ASSIGNMENT →
Read the entries below and pull out each line with the string "span".

Stored data entries →
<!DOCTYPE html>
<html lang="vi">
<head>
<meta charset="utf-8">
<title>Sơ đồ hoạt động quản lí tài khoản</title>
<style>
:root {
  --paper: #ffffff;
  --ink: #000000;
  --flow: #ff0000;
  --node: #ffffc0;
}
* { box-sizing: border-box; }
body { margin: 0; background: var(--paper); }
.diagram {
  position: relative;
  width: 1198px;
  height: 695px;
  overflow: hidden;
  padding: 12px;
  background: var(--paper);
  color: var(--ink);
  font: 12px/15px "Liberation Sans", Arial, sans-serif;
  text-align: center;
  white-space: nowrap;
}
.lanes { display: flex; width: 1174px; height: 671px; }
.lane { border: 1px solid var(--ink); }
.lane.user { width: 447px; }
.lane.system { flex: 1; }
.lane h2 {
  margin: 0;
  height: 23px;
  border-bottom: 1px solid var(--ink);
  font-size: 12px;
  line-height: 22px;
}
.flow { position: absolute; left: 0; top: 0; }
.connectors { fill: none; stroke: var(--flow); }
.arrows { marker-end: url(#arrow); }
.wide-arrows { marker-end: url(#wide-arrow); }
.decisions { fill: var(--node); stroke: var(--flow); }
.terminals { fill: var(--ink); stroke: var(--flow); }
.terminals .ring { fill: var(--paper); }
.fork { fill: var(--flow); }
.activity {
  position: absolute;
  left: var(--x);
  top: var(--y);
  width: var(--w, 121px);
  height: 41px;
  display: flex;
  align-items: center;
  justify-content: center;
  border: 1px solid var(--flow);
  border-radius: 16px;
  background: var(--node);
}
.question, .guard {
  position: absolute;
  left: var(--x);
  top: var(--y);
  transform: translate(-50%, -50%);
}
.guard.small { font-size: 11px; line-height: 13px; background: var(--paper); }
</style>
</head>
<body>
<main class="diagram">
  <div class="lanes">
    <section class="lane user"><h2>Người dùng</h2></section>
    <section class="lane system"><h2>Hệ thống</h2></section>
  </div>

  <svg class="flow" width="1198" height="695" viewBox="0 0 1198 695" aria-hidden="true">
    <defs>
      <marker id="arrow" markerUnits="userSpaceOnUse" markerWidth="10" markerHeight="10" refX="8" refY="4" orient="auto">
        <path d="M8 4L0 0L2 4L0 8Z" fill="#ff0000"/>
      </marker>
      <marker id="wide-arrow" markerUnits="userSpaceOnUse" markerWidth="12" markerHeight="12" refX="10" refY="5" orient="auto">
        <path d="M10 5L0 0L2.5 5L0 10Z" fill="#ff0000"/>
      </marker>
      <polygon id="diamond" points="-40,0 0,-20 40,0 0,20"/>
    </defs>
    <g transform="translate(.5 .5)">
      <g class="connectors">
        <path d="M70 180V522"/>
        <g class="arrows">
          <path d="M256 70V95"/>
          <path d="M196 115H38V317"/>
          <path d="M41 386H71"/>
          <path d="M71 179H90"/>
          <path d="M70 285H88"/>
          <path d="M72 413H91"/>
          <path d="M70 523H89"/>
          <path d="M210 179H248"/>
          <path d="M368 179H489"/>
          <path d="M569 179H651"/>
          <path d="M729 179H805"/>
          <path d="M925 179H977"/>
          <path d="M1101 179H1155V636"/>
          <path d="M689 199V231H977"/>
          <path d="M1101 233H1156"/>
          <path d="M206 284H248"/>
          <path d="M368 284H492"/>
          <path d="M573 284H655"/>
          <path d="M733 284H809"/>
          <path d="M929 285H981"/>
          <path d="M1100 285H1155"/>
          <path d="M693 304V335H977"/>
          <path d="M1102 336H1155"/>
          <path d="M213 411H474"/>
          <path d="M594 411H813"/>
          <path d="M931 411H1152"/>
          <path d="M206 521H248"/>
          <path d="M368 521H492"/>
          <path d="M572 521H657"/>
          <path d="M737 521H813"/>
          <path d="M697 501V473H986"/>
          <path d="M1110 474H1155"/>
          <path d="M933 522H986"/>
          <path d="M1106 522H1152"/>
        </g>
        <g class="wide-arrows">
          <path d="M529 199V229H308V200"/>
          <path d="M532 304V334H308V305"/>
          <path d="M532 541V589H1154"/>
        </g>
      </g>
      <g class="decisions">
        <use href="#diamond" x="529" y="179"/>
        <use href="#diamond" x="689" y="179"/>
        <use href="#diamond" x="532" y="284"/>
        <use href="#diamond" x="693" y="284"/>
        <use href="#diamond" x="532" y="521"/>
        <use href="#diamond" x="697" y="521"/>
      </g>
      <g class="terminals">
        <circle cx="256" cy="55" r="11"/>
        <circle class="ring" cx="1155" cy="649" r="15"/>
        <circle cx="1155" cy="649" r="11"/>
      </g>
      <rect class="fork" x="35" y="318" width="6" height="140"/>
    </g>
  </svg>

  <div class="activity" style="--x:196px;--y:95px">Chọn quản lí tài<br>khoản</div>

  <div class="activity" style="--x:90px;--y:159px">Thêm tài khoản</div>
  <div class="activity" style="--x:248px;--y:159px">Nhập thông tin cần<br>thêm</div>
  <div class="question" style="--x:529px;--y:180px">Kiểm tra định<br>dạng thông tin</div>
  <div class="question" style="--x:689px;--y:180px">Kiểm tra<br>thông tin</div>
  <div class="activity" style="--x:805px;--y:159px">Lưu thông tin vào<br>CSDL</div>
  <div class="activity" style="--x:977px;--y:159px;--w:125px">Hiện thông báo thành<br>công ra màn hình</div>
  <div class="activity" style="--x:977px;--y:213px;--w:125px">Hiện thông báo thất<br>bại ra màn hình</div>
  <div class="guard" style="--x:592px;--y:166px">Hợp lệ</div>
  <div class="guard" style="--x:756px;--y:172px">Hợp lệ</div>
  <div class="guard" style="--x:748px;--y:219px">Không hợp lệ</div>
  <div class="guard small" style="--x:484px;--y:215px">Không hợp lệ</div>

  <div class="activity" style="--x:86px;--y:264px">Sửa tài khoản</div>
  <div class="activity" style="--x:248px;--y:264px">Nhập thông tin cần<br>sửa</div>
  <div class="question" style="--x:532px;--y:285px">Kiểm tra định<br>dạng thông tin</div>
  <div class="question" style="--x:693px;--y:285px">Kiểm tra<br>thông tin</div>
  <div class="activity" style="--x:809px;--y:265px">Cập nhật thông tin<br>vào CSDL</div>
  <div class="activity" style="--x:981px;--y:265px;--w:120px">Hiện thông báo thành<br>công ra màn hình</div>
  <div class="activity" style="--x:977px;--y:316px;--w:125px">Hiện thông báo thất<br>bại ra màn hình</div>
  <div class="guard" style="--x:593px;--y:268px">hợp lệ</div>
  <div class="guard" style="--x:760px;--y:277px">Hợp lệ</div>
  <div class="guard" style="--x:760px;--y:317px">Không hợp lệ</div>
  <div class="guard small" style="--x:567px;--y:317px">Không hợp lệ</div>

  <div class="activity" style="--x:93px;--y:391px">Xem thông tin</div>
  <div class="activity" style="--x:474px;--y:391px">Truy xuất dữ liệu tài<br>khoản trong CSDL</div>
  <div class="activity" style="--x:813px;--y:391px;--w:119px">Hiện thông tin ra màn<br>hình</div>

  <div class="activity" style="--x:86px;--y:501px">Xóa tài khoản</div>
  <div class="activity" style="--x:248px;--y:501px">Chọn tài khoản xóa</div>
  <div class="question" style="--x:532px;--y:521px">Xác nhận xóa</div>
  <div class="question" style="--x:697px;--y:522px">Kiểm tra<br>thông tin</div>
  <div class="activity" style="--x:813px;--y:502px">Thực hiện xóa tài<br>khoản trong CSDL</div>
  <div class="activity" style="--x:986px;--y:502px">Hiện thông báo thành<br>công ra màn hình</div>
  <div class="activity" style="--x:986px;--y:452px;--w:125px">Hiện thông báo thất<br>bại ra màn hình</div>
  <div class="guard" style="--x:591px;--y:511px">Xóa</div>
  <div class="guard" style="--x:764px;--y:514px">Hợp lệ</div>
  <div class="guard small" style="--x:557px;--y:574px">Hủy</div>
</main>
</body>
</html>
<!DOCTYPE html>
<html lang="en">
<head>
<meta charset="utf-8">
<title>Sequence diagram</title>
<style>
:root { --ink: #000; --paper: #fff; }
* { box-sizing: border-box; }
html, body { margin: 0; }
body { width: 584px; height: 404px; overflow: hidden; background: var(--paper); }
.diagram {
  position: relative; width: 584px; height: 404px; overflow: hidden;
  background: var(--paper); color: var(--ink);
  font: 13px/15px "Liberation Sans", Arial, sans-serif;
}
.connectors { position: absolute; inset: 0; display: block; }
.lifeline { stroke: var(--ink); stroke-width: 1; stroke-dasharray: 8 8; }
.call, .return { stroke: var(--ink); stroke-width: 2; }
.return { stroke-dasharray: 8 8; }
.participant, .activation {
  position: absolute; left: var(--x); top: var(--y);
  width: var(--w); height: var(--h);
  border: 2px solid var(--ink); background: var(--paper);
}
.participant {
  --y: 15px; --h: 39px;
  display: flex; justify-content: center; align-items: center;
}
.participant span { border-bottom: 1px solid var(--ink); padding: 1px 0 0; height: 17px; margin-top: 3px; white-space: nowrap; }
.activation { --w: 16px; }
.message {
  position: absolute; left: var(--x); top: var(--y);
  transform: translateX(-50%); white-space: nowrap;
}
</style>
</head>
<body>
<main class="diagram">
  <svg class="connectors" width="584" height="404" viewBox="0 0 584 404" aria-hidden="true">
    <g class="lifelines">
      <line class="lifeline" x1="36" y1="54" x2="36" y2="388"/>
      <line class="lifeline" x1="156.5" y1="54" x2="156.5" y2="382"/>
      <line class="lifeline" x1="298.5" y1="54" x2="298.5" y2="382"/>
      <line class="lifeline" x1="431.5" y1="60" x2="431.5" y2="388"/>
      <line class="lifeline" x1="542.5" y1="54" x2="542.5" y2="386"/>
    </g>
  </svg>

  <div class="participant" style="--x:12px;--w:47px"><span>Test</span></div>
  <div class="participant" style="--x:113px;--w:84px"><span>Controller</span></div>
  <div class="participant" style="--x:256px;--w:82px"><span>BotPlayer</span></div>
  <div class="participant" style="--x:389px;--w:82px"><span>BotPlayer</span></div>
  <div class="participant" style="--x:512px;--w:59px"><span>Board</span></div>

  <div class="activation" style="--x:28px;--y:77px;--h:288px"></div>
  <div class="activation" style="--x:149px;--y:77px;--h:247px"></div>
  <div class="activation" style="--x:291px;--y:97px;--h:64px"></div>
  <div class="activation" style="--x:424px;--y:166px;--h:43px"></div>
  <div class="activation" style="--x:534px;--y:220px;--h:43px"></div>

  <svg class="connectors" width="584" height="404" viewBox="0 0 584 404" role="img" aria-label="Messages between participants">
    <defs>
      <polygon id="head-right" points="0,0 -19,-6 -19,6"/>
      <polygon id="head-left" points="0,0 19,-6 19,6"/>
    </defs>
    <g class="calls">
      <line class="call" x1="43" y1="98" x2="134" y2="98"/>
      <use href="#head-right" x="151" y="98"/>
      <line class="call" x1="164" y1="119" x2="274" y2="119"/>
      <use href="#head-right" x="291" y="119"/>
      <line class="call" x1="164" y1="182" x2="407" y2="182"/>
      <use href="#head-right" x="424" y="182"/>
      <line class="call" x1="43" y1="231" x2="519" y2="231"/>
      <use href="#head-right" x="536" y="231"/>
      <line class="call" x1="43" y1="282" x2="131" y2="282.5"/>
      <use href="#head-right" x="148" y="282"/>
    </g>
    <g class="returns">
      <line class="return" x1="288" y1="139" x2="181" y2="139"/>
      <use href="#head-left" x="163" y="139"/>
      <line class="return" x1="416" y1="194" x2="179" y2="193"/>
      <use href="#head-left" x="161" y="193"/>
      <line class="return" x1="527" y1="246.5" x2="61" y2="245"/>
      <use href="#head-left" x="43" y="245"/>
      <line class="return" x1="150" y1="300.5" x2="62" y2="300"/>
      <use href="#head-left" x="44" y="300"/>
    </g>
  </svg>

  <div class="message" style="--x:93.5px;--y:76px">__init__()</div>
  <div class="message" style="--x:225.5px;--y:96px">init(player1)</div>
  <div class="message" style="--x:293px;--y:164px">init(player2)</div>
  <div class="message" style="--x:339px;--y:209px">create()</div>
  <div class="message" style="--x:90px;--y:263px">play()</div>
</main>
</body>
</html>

EXERCISE RESULT →
.participant span { border-bottom: 1px solid var(--ink); padding: 1px 0 0; height: 17px; margin-top: 3px; white-space: nowrap; }
  <div class="participant" style="--x:12px;--w:47px"><span>Test</span></div>
  <div class="participant" style="--x:113px;--w:84px"><span>Controller</span></div>
  <div class="participant" style="--x:256px;--w:82px"><span>BotPlayer</span></div>
  <div class="participant" style="--x:389px;--w:82px"><span>BotPlayer</span></div>
  <div class="participant" style="--x:512px;--w:59px"><span>Board</span></div>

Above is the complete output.